In 1999, several meetings were held to attempt to answer this prevailing question. As a result, ¡HICA! was created as a nonprofit organization that same year to consider concerns in the areas of access to healthcare, education, economic development, legal issues and community outreach for immigrant Latinos.
¡HICA!’s first official service endeavor was a 40-hour interpreter training course, the first such training offered in Alabama. In 2002 alone, ¡HICA! trained over 50 qualified bilingual individuals on the ethics and techniques of professional interpreting. May 2002 marked the first publication of 10,000 copies of Bienvenidos a Birmingham, the first (and to date, the only) comprehensive Spanish-language resource guide for Birmingham.
By 2003, ¡HICA! began working on advocacy issues facing the immigrant Latino community. Through relationships established with national organizations including The National Council of La Raza, The Mexican American Legal and Education Defense Fund, The National Immigration Forum, The National Immigration Law Center and the Center for Community Change, !HICA! was involved at the national level which strengthened our advocacy work at the state and local levels. During this year ¡HICA! became the first Alabama affiliate of the National Council of La Raza, the nation’s largest Latino civil rights organization. In the same year ¡HICA! provided training for 15 judicial court interpreters and relocated its office to a shared space in the heart of a local Hispanic community on the east side of Birmingham.

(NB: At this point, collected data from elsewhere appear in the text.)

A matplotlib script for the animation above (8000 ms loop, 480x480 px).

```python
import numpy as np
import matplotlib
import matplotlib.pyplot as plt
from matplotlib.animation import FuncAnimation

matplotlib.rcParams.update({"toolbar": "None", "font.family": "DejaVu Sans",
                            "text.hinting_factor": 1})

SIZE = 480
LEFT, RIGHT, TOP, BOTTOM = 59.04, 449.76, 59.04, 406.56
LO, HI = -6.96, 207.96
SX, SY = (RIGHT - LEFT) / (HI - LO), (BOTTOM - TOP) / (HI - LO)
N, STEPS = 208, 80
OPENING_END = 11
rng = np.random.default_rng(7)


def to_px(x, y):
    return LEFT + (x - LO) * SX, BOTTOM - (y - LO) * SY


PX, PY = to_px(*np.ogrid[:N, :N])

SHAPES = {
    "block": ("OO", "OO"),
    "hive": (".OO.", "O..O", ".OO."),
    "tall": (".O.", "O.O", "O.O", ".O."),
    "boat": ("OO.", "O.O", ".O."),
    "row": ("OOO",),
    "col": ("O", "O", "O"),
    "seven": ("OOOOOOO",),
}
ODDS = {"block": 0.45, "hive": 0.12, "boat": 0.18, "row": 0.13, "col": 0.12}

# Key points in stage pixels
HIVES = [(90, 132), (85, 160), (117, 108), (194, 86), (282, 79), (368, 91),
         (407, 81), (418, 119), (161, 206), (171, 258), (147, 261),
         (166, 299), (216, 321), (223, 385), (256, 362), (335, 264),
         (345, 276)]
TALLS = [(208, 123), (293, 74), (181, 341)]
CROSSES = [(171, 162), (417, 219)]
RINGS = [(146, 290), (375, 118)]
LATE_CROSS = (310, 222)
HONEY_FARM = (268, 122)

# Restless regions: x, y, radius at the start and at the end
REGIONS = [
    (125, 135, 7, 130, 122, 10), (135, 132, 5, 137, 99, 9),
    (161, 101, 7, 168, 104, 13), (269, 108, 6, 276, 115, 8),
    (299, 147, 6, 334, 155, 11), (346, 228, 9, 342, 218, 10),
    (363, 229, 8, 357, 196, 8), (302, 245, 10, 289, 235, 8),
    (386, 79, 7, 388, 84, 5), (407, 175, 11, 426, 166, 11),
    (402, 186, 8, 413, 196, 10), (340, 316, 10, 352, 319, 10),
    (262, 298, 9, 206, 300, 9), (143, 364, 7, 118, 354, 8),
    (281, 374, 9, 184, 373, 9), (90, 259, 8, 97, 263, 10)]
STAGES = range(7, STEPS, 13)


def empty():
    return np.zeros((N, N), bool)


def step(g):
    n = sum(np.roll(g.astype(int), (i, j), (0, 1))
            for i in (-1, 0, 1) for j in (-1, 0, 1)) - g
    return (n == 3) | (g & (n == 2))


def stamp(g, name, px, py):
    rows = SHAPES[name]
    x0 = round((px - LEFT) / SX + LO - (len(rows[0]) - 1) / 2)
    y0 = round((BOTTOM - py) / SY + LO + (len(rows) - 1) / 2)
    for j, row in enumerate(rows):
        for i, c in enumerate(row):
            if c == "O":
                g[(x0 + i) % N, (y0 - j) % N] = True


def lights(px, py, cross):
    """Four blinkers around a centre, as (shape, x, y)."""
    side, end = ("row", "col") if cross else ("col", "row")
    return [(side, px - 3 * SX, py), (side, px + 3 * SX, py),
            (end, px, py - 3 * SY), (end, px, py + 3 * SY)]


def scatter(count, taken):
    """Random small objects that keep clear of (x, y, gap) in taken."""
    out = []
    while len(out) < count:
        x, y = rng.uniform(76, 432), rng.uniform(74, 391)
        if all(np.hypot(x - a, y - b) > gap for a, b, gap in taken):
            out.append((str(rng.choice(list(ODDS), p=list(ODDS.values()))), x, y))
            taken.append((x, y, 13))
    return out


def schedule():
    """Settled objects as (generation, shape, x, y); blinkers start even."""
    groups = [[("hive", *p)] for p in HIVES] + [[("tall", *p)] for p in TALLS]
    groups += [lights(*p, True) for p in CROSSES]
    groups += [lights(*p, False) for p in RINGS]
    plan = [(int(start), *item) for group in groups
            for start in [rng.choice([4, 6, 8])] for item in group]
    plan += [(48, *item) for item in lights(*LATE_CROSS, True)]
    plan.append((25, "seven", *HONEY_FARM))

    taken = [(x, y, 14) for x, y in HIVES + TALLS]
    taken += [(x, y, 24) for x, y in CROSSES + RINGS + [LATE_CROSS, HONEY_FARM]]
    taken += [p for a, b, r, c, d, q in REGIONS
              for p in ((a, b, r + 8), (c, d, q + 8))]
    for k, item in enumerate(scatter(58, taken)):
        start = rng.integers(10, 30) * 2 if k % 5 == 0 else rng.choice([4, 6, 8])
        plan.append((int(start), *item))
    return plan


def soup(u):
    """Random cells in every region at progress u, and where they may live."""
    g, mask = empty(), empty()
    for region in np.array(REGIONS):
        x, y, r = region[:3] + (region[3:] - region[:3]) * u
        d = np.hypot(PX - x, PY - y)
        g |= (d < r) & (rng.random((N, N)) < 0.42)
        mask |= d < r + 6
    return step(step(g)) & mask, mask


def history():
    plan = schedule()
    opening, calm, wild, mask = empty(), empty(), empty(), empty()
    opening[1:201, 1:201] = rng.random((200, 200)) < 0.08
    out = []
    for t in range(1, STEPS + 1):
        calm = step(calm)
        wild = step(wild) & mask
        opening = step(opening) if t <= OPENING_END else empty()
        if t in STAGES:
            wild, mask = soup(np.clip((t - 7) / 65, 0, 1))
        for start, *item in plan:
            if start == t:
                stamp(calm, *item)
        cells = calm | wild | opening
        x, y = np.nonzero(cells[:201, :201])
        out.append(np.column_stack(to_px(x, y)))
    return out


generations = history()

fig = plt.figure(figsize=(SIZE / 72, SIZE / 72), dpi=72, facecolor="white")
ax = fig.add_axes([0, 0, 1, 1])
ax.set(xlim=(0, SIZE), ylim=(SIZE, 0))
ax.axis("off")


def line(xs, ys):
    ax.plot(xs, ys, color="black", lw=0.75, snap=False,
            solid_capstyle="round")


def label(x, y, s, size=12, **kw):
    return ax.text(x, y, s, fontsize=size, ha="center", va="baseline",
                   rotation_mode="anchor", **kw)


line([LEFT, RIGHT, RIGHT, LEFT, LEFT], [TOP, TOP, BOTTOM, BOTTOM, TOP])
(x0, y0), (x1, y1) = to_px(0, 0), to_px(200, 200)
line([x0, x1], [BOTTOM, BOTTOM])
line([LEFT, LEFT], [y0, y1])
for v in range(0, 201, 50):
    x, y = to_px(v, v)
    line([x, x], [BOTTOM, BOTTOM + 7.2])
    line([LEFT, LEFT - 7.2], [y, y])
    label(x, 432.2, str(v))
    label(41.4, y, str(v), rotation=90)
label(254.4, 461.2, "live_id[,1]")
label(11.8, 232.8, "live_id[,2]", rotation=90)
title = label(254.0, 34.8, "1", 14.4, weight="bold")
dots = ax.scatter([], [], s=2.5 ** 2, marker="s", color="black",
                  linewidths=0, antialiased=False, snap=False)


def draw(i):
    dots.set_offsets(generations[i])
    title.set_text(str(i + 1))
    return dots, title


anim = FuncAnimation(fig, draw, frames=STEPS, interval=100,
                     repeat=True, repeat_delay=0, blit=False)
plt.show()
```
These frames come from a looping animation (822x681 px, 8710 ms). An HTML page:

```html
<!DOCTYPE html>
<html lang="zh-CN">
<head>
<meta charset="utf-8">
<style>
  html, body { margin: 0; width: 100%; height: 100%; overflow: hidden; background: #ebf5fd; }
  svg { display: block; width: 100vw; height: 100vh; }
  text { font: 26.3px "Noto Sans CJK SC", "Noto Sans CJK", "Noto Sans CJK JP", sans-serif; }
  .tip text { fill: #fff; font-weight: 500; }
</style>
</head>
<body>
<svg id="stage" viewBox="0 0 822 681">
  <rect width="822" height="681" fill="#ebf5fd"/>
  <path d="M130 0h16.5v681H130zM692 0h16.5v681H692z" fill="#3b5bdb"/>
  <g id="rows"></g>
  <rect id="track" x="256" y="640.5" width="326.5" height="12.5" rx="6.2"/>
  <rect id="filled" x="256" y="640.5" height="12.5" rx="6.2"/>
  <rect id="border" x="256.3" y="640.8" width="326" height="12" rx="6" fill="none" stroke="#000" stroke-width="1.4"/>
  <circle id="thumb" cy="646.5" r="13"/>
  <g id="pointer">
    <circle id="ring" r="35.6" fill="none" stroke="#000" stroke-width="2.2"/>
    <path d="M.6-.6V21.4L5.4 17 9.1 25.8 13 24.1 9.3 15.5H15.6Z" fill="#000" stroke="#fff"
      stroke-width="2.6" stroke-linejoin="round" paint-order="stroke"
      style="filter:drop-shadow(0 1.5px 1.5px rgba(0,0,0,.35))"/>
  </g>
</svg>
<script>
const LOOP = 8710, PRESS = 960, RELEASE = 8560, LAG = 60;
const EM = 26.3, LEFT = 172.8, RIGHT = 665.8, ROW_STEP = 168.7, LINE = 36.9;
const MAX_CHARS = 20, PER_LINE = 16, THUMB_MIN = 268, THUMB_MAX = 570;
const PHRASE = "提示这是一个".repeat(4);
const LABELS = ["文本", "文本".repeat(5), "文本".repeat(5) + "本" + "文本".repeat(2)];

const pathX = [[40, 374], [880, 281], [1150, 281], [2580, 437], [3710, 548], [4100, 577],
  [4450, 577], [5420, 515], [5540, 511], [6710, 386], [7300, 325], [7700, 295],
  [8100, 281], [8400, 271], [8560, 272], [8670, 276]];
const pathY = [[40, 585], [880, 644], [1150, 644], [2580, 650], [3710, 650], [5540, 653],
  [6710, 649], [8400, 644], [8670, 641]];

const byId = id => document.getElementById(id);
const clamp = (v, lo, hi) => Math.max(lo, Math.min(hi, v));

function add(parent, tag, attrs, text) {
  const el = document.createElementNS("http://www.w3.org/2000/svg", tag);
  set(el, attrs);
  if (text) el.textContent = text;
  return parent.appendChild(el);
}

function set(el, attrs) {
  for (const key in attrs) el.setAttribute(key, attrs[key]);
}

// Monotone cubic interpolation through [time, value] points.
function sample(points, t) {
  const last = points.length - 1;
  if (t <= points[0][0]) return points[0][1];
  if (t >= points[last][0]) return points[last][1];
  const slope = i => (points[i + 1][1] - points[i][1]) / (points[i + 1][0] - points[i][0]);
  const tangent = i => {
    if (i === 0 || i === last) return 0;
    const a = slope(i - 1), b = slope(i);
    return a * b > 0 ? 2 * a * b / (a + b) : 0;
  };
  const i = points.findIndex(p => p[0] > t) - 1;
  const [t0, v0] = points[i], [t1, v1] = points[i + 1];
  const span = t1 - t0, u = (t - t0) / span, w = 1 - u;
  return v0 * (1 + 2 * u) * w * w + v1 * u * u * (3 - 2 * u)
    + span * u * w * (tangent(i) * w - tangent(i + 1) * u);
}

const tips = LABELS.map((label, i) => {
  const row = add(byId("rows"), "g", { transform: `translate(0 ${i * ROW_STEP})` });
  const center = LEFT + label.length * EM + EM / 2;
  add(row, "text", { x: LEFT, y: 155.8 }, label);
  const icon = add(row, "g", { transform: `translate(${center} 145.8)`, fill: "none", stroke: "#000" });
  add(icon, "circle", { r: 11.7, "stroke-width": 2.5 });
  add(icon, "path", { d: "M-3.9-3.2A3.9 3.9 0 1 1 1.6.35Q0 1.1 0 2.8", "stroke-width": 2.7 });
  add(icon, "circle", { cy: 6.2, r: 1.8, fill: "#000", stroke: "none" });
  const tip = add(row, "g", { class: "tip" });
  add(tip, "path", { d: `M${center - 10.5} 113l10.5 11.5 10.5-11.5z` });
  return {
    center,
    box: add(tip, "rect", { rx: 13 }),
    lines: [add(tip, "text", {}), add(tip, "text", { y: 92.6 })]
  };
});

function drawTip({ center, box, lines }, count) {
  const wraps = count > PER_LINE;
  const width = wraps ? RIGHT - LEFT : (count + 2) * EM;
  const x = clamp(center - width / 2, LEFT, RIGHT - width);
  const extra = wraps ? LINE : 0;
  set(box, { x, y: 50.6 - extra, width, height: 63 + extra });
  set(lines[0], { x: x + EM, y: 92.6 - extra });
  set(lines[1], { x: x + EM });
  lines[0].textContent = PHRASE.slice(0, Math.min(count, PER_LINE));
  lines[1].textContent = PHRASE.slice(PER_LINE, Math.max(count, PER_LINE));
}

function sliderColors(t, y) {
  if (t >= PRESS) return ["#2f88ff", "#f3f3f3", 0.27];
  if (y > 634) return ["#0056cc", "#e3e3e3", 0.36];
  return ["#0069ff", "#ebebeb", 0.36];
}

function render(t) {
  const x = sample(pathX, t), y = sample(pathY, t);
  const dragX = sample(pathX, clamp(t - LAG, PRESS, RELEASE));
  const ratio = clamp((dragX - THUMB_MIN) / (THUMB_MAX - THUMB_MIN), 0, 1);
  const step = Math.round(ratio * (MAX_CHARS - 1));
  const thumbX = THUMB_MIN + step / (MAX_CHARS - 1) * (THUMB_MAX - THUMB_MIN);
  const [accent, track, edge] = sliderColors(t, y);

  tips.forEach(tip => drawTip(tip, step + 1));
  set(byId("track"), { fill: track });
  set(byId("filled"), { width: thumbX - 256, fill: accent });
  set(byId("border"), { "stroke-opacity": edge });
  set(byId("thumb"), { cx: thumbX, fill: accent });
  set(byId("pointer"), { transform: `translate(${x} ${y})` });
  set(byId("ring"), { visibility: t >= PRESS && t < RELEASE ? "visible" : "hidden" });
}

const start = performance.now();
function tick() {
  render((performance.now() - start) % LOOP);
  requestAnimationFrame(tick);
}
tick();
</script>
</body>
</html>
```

¡HICA!’s main program, the Resource and Referral Program, served more than 8500 Latino immigrants in 2007. Calls ranged in scope from simple things like finding a locksmith to access a locked car to more serious issues such as assisting women in domestic violence situations. Referrals were made to various community agencies for service and, many times, ¡HICA! staff assisted when language difficulties arose.
Over the course of 2005, we implemented direct services to women in abusive relationships. We were able to do this with funding from ADECA through the Alabama Coalition Against Domestic Violence and the United Way of Alabama through the YWCA.
By 2006, !HICA! had become a full Agency Partner with the United Way and had established a solid name and trust in the community. More and more women were approaching with domestic violence issues, and ¡HICA !served over 2500 people that year.
In that same year, ¡HICA! increased staff and hired a part-time mental health therapist and implemented ESOL classes.